The penetrating actions of Bologna’s attackers are a key theme in Motta’s style. As you can see from their “central progression” rating (98 out of 99), Bologna are not frequent crossers of the ball – only Frosinone average fewer than 13.4 crosses per 90 – but they will use pace and cunning of Ndoye’s dangerous wings. , Alexis Saelemaekers and Riccardo Orsolini to advance, shoot or create from advanced positions.

Ultimately, Bologna’s main attacking threats come through the center of the pitch, with versatile Scot Lewis Ferguson able to slide into a number 10 position behind the gifted Joshua Zirkzee.

The two have formed a powerful partnership together and are responsible for over a third of Bologna’s goals in Serie A this season.

“I play next to Joshua. He technically he’s really, really good,” Ferguson said Atletico last year. “He’s strong, fast, powerful. He has everything you would want from a striker. It’s fun to play with him. We bounce off each other. If he does one run, I do another.”


Lewis Ferguson: the not-so-secret ingredient behind Bologna’s impressive form

Although Zirkzee’s 10 goals in Serie A (eight non-penalty goals) pave the way within the Bologna squad, the 22-year-old Dutchman is not the typical number 9. Beyond his technical abilities, Zirkzee is more appreciated by the his teammates for his ability to bring others into play – regularly dropping into a false 9 position or blocking a center fielder to free runners in front of him.

To judge him on his goals alone – he has yet to record a shot from inside the six-yard box this season – would be to misunderstand his role within the Motta system.

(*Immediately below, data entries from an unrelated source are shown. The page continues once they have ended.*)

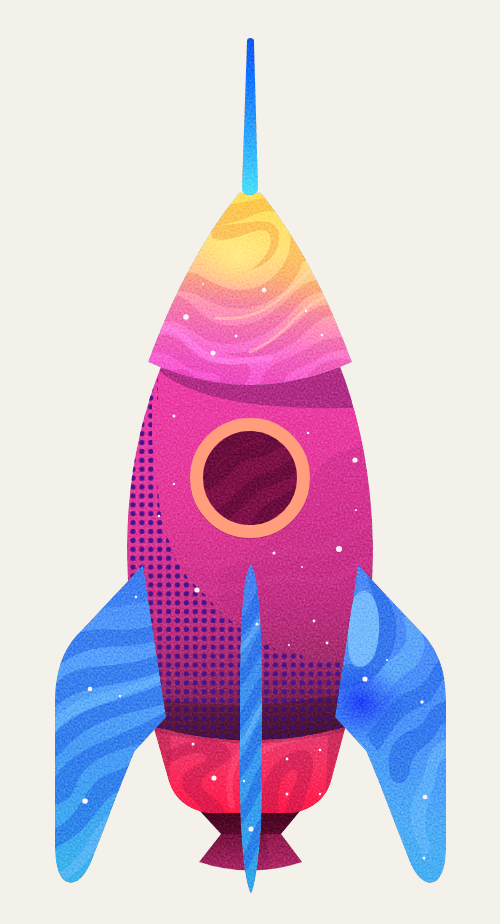
<!DOCTYPE html>
<html lang="en">
<head>
<meta charset="utf-8">
<title>Rocket</title>
<style>
:root {
  --paper: #f4f1ea;
  --dot: #47148a;
  --ring: #ff9d7c;
  --fin-light: #6bbcfc;
  --fin-dark: #1f63e4;
  --star: #fff4fa;
}
html, body { margin: 0; background: var(--paper); overflow: hidden; }
svg { display: block; width: 500px; height: 924px; }
.paper { fill: var(--paper); }
.ring { fill: none; stroke: var(--ring); stroke-width: 13; }
.stars { fill: var(--star); }
.wave { fill: none; stroke-linecap: round; stroke-linejoin: round; }
.fin-dark { fill: var(--fin-dark); opacity: .5; }
.fin-light { fill: var(--fin-light); opacity: .55; }
.dot { fill: var(--dot); }
</style>
</head>
<body>
<svg viewBox="0 0 500 924" role="img" aria-label="Colourful rocket with a pink body, yellow nose and blue fins">
  <defs>
    <linearGradient id="antenna-fill" x1="0" y1="0" x2="0" y2="1">
      <stop offset="0" stop-color="#0a55f5"/><stop offset=".3" stop-color="#1479ff"/>
      <stop offset=".7" stop-color="#30b2fb"/><stop offset="1" stop-color="#48e2fa"/>
    </linearGradient>
    <linearGradient id="nose-fill" gradientUnits="userSpaceOnUse" x1="268" y1="192" x2="236" y2="385">
      <stop offset="0" stop-color="#ffe052"/><stop offset=".3" stop-color="#ffe27c"/>
      <stop offset=".46" stop-color="#ffc493"/><stop offset=".62" stop-color="#fd95b4"/>
      <stop offset=".8" stop-color="#fa72d0"/><stop offset="1" stop-color="#f755d2"/>
    </linearGradient>
    <linearGradient id="swirl-fill" gradientUnits="userSpaceOnUse" x1="268" y1="205" x2="240" y2="385">
      <stop offset="0" stop-color="#f7b53c"/><stop offset=".35" stop-color="#f8a552"/>
      <stop offset=".58" stop-color="#ee6c9c"/><stop offset="1" stop-color="#e43db2"/>
    </linearGradient>
    <linearGradient id="body-fill" gradientUnits="userSpaceOnUse" x1="215" y1="370" x2="262" y2="745">
      <stop offset="0" stop-color="#ee3ca8"/><stop offset=".35" stop-color="#e4389a"/>
      <stop offset=".62" stop-color="#c93085"/><stop offset=".8" stop-color="#a32a6c"/>
      <stop offset=".92" stop-color="#6b1c45"/><stop offset="1" stop-color="#4b1130"/>
    </linearGradient>
    <linearGradient id="base-fill" x1="0" y1="0" x2="0" y2="1">
      <stop offset="0" stop-color="#e23c74"/><stop offset=".5" stop-color="#f62f5f"/><stop offset="1" stop-color="#ff1846"/>
    </linearGradient>
    <linearGradient id="nozzle-fill" x1="0" y1="0" x2="0" y2="1">
      <stop offset="0" stop-color="#4d0821"/><stop offset=".45" stop-color="#7a1240"/><stop offset="1" stop-color="#ab2465"/>
    </linearGradient>
    <linearGradient id="left-fill" gradientUnits="userSpaceOnUse" x1="125" y1="566" x2="80" y2="883">
      <stop offset="0" stop-color="#4688f6"/><stop offset=".3" stop-color="#569ffb"/>
      <stop offset=".6" stop-color="#459bf4"/><stop offset="1" stop-color="#38b4ec"/>
    </linearGradient>
    <linearGradient id="right-fill" gradientUnits="userSpaceOnUse" x1="370" y1="566" x2="425" y2="883">
      <stop offset="0" stop-color="#4a8af7"/><stop offset=".35" stop-color="#4a92f9"/>
      <stop offset=".65" stop-color="#4cacf5"/><stop offset="1" stop-color="#38b4ee"/>
    </linearGradient>
    <linearGradient id="middle-fill" x1="0" y1="0" x2="0" y2="1">
      <stop offset="0" stop-color="#4580f2"/><stop offset=".5" stop-color="#3b97ef"/><stop offset="1" stop-color="#2fa6ea"/>
    </linearGradient>
    <radialGradient id="deep-blue">
      <stop offset="0" stop-color="#1a35f5" stop-opacity=".95"/><stop offset="1" stop-color="#1a4cf0" stop-opacity="0"/>
    </radialGradient>
    <radialGradient id="yellow-glow">
      <stop offset="0" stop-color="#fff08a" stop-opacity=".85"/><stop offset="1" stop-color="#ffe070" stop-opacity="0"/>
    </radialGradient>

    <pattern id="halftone" width="8.9" height="8.9" patternUnits="userSpaceOnUse" x="4" y="2">
      <circle class="dot" cx="4.4" cy="4.4" r="2.6"/>
    </pattern>
    <filter id="grain" x="0" y="0" width="1" height="1" color-interpolation-filters="sRGB">
      <feTurbulence type="fractalNoise" baseFrequency=".5" numOctaves="2" seed="7"/>
      <feColorMatrix values=".7 0 0 0 .16  .7 0 0 0 .16  .7 0 0 0 .16  0 0 0 0 1" result="noise"/>
      <feBlend in="noise" in2="SourceGraphic" mode="soft-light"/>
      <feComposite in2="SourceGraphic" operator="in"/>
    </filter>

    <path id="nose" d="M240 192Q250 197 260 192C296 236 326 292 352 362Q250 408 148 362C174 292 204 236 240 192Z"/>
    <path id="body" d="M162 364C140 418 127 482 127 545C127 620 136 684 155 727Q250 754 346 727C364 684 373 620 373 545C372 482 361 418 339 364Z"/>
    <path id="base" d="M152 722L169 782Q177 807 206 813H294Q323 807 331 782L347 722Q250 756 152 722Z"/>
    <path id="fin" d="M143 565L76 636Q55 660 55 700V850Q56 882 71 883Q85 882 95 852C109 817 121 783 135 751L166 717Z"/>
    <path id="fin-middle" d="M251 564C258 573 262 620 262 680V790C262 840 256 885 251 894C245 885 240 840 240 790V680C240 620 243 573 251 564Z"/>
    <clipPath id="nose-clip"><use href="#nose"/></clipPath>
    <clipPath id="body-clip"><use href="#body"/></clipPath>
    <clipPath id="base-clip"><use href="#base"/></clipPath>
    <clipPath id="left-clip"><use href="#fin"/></clipPath>
    <clipPath id="right-clip"><use href="#fin" transform="matrix(-1 0 0 1 501 0)"/></clipPath>
    <clipPath id="middle-clip"><use href="#fin-middle"/></clipPath>
    <clipPath id="window-clip"><circle cx="250" cy="478" r="48"/></clipPath>
  </defs>

  <rect class="paper" width="500" height="924"/>

  <g id="nozzle" filter="url(#grain)">
    <path fill="url(#nozzle-fill)" d="M200 811L221 834L199 862Q250 879 302 862L281 834L300 811Z"/>
    <path fill="#3b0419" opacity=".5" d="M200 811H300L281 834H221Z"/>
    <path fill="#c42a6b" opacity=".35" d="M266 834H281L302 862Q286 868 270 869Z"/>
  </g>

  <g id="engine-base" filter="url(#grain)">
    <g clip-path="url(#base-clip)">
      <use href="#base" fill="url(#base-fill)"/>
      <g fill="#b5164c" opacity=".42">
        <path d="M166 752C186 738 222 736 230 750C236 764 208 768 202 780C198 794 222 796 226 816H206C200 800 180 796 182 780C186 764 208 766 206 756C200 748 182 756 168 764Z"/>
        <path d="M262 816C256 786 272 756 300 750C318 748 314 772 308 788L300 816H284C288 796 300 780 296 770C284 768 274 790 280 816Z"/>
      </g>
      <path class="wave" stroke="#ff5a84" stroke-width="6" opacity=".4" d="M232 806C226 784 232 764 240 752M262 752C274 742 290 740 310 736"/>
      <path fill="#9d1745" opacity=".35" d="M152 722L169 782L171 736ZM328 735L326 795L347 722Z"/>
      <path fill="#7b1039" opacity=".3" d="M152 722H347V731Q250 756 152 731Z"/>
    </g>
  </g>

  <g id="hull">
    <g clip-path="url(#body-clip)">
      <g filter="url(#grain)">
        <use href="#body" fill="url(#body-fill)"/>
        <path fill="#b62a80" opacity=".28" d="M373 430C350 460 330 445 312 478C290 560 220 545 218 590C222 640 310 610 373 640Z"/>
        <g class="wave" stroke="#f254b4" stroke-width="9" opacity=".1">
          <path d="M180 560C220 575 262 548 300 552S350 520 378 524"/>
          <path d="M196 585C240 600 275 570 310 580S350 556 378 560"/>
          <path d="M168 430C195 405 250 424 290 412S340 430 365 420"/>
        </g>
        <path fill="#8d2372" opacity=".62" d="M156 362H344L353 408C280 410 202 404 160 372Z"/>
      </g>
      <path fill="url(#halftone)" d="M120 374H158V400H152V440L156 470L160 510L167 536L176 560L188 578L206 596L222 614L240 628L262 640L280 652H300L304 660H346V738Q250 752 150 734L120 600Z"/>
      <path fill="#2c0a26" opacity=".3" d="M140 696Q250 716 362 690V750H140Z"/>
    </g>
  </g>

  <g id="window">
    <circle cx="250" cy="479" r="60" fill="#7b1455" opacity=".5"/>
    <g clip-path="url(#window-clip)">
      <g filter="url(#grain)">
        <circle cx="250" cy="478" r="49" fill="#7d1046"/>
        <g class="wave" stroke="#560a32" stroke-width="14" opacity=".5">
          <path d="M196 484C220 486 226 456 250 452S280 438 296 428"/>
          <path d="M214 518C236 512 244 486 266 480S292 466 304 458"/>
          <path d="M256 532C260 508 280 508 304 490"/>
        </g>
        <path fill="#3c0521" opacity=".3" d="M200 428H300V452Q250 418 204 480Z"/>
      </g>
    </g>
    <circle class="ring" cx="250" cy="478" r="53.5"/>
  </g>

  <g id="nose-cone" filter="url(#grain)">
    <g clip-path="url(#nose-clip)">
      <use href="#nose" fill="url(#nose-fill)"/>
      <ellipse cx="238" cy="256" rx="46" ry="36" fill="url(#yellow-glow)"/>
      <g id="swirls" fill="url(#swirl-fill)" opacity=".55">
        <path d="M206 222C222 230 246 218 262 212C284 206 296 230 288 254C280 280 252 296 226 288C206 282 196 268 184 274L176 292C194 288 206 304 230 308C264 312 292 292 302 264L316 250C306 218 290 196 262 198C244 202 226 206 214 206ZM212 238C232 246 258 224 268 232C276 242 266 260 250 270C268 266 284 248 278 230C270 212 238 228 210 224Z"/>
        <path d="M170 296C190 292 196 318 220 324C254 332 276 310 292 294C304 282 318 276 330 282L334 294C316 288 304 298 292 312C272 334 244 350 214 342C190 336 184 316 160 322Z"/>
        <path d="M222 352C258 358 284 334 302 318C314 306 328 302 340 306L344 316C328 312 318 320 306 332C286 352 256 366 222 352Z"/>
        <path d="M154 336C172 330 182 340 190 350C204 364 226 366 244 364C254 366 252 378 240 388H214C226 380 220 372 204 372C180 370 174 350 150 352Z"/>
        <path d="M262 390C256 368 280 362 300 352C316 344 330 334 348 338L354 352C338 346 326 354 312 362C296 370 282 372 284 388Z"/>
        <path d="M168 384C166 366 186 366 194 376L198 388Z"/>
        <path d="M306 384C308 366 330 356 354 360V374Z"/>
      </g>
      <g class="wave" stroke="#ffd9b0" stroke-width="3" opacity=".5">
        <path d="M216 318C256 322 278 302 296 284S316 266 324 270"/>
        <path d="M250 352C284 338 296 312 318 300S332 296 338 300"/>
      </g>
      <path class="wave" stroke="#ff86ea" stroke-width="6" opacity=".6" d="M160 328C180 326 186 342 204 354S246 360 270 358"/>
    </g>
  </g>

  <path id="antenna" filter="url(#grain)" fill="url(#antenna-fill)" d="M247 41Q247 38 250 38Q254 38 254 41L258 189Q257 195 250 195Q243 195 242 189Z"/>

  <g id="fin-left" filter="url(#grain)">
    <g clip-path="url(#left-clip)">
      <use href="#fin" fill="url(#left-fill)"/>
      <g class="fin-dark">
        <path d="M90 606C112 612 128 602 160 600V560H130Z" opacity=".6"/>
        <path d="M68 640C96 618 120 640 162 622V638C122 656 98 634 56 668Z"/>
        <path d="M50 690C78 652 112 678 168 650V668C116 692 82 678 50 712Z"/>
        <path d="M50 742C66 704 110 708 172 680V702C122 716 86 716 50 766Z"/>
        <path d="M50 786C72 742 110 746 172 708L150 742C104 752 84 762 76 786C72 800 62 802 50 808Z"/>
        <path d="M50 830C82 820 82 784 108 774C122 770 130 766 136 756L122 790C98 796 96 832 50 850Z"/>
      </g>
      <path class="fin-light" d="M50 724C76 690 110 696 168 672V678C112 704 80 704 50 738ZM60 872C86 858 88 830 112 812L104 832C96 852 86 868 64 880Z"/>
    </g>
  </g>

  <g id="fin-right" filter="url(#grain)">
    <g clip-path="url(#right-clip)">
      <use href="#fin" transform="matrix(-1 0 0 1 501 0)" fill="url(#right-fill)"/>
      <path class="fin-dark" d="M366 574C396 596 404 630 390 656C382 674 366 684 340 690V664C370 668 384 640 378 612Z"/>
      <path fill="#7cc2fd" opacity=".85" d="M354 598C364 582 378 594 379 622C380 650 372 668 358 667C344 666 346 622 354 598Z"/>
      <path class="fin-light" d="M408 618C432 634 428 660 408 672C390 682 388 702 366 708L356 692C376 686 378 668 392 658C408 648 410 636 402 616Z"/>
      <ellipse cx="362" cy="702" rx="44" ry="38" fill="url(#deep-blue)"/>
      <g class="fin-dark">
        <path d="M450 654C430 660 434 682 412 690C390 698 386 716 366 736L378 752C394 726 402 714 422 706C440 698 436 680 450 676Z"/>
        <path d="M450 700C424 704 432 722 412 730C390 738 386 756 390 776C396 788 408 784 410 770C412 754 420 750 430 742C440 732 438 722 450 722Z"/>
      </g>
      <path class="fin-light" d="M450 738C424 744 430 766 420 784S404 822 424 856L432 850C418 822 430 802 434 784S438 760 450 756Z" opacity=".7"/>
    </g>
  </g>

  <g id="fin-centre" filter="url(#grain)">
    <g clip-path="url(#middle-clip)">
      <use href="#fin-middle" fill="url(#middle-fill)"/>
      <path class="fin-dark" d="M236 622C252 612 252 590 266 580V604C254 616 252 630 236 640ZM236 672C252 660 250 640 266 626V648C254 660 252 678 236 690ZM236 716C250 702 252 684 266 670V690C254 704 250 722 236 734ZM236 764C252 748 250 728 266 716V736C254 752 252 768 236 782ZM236 812C252 796 250 774 266 760V782C254 798 252 816 236 830ZM238 862C252 846 250 826 266 812V834C254 850 252 866 240 880Z"/>
      <path class="fin-light" d="M236 648C250 640 252 622 266 612V618C254 630 250 648 236 656ZM236 744C252 732 250 712 266 700V706C254 720 252 740 236 752Z"/>
    </g>
  </g>

  <g id="stars" class="stars">
    <circle cx="186" cy="317" r="2.8"/><circle cx="213" cy="353" r="2.5"/><circle cx="264" cy="290" r="2.3"/>
    <circle cx="236" cy="336" r="1.3"/><circle cx="306" cy="311" r="1.2"/><circle cx="322" cy="335" r="1.3"/>
    <circle cx="203" cy="284" r="1"/><circle cx="174" cy="416" r="1.5"/><circle cx="308" cy="433" r="1.3"/>
    <circle cx="355" cy="460" r="2.6"/><circle cx="174" cy="484" r="1.2"/><circle cx="356" cy="510" r="1"/>
    <circle cx="159" cy="516" r="1.3"/><circle cx="339" cy="549" r="3"/><circle cx="274" cy="553" r="1.6"/>
    <circle cx="302" cy="567" r="1"/><circle cx="197" cy="590" r="2.6"/><circle cx="314" cy="621" r="1.4"/>
    <circle cx="327" cy="643" r="1.4"/><circle cx="289" cy="645" r="1"/><circle cx="257" cy="624" r="1.6"/>
    <circle cx="90" cy="689" r="2.3"/><circle cx="85" cy="801" r="2.8"/><circle cx="120" cy="696" r="1.2"/>
    <circle cx="136" cy="597" r="1.2"/><circle cx="365" cy="679" r="2.6"/><circle cx="422" cy="702" r="1.7"/>
    <circle cx="387" cy="660" r="1.1"/><circle cx="425" cy="797" r="2.3"/><circle cx="424" cy="858" r="1.5"/>
    <circle cx="193" cy="744" r="1.5"/><circle cx="214" cy="778" r="2.6"/><circle cx="287" cy="759" r="1.4"/>
    <circle cx="287" cy="794" r="1.5"/><circle cx="320" cy="750" r="1.3"/><circle cx="320" cy="794" r="1.2"/>
    <circle cx="244" cy="781" r="1.2"/><circle cx="251" cy="829" r="2.6"/>
  </g>
</svg>
</body>
</html>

Bologna’s recent goal against Empoli brings together many of the topics discussed about how Motta prefers his team to play in the opposition’s half. As Empoli’s central defender brings the ball into the central area, Moro pounces to clear the ball. As he falls to Zirkzee, he blocks the defender with his back to goal before throwing the ball to Orsolini who makes the overlapping run. The Italian enters the area and converts emphatically.

From regaining possession of the ball to breaking the deadlock in no more than seven seconds.

If Motta manages to get Bologna into the top four this season (even fifth place could be enough), the prospect of leading the rossoblù to their first European Cup season since 1964-65 will surely be the highlight of his early managerial career of Motta. .

The reality is that Motta’s contract expires in the summer and there are already many top European clubs who are in the market for an exciting young manager ahead of the 2024-25 season. Bologna chief executive Claudio Fenucci has been understandably wary of the possibility of losing his coach in the coming months.

“Thiago is very happy in Bologna,” Fenucci said recently in a radio interview. “It’s like he has a longer contract than he actually has.”

Whatever the outcome of the summer, Motta has proven to be one of the most attractive managerial prospects in European football.

Wherever he goes, success usually comes.

(Top photo: Jonathan Moscrop/Getty Images)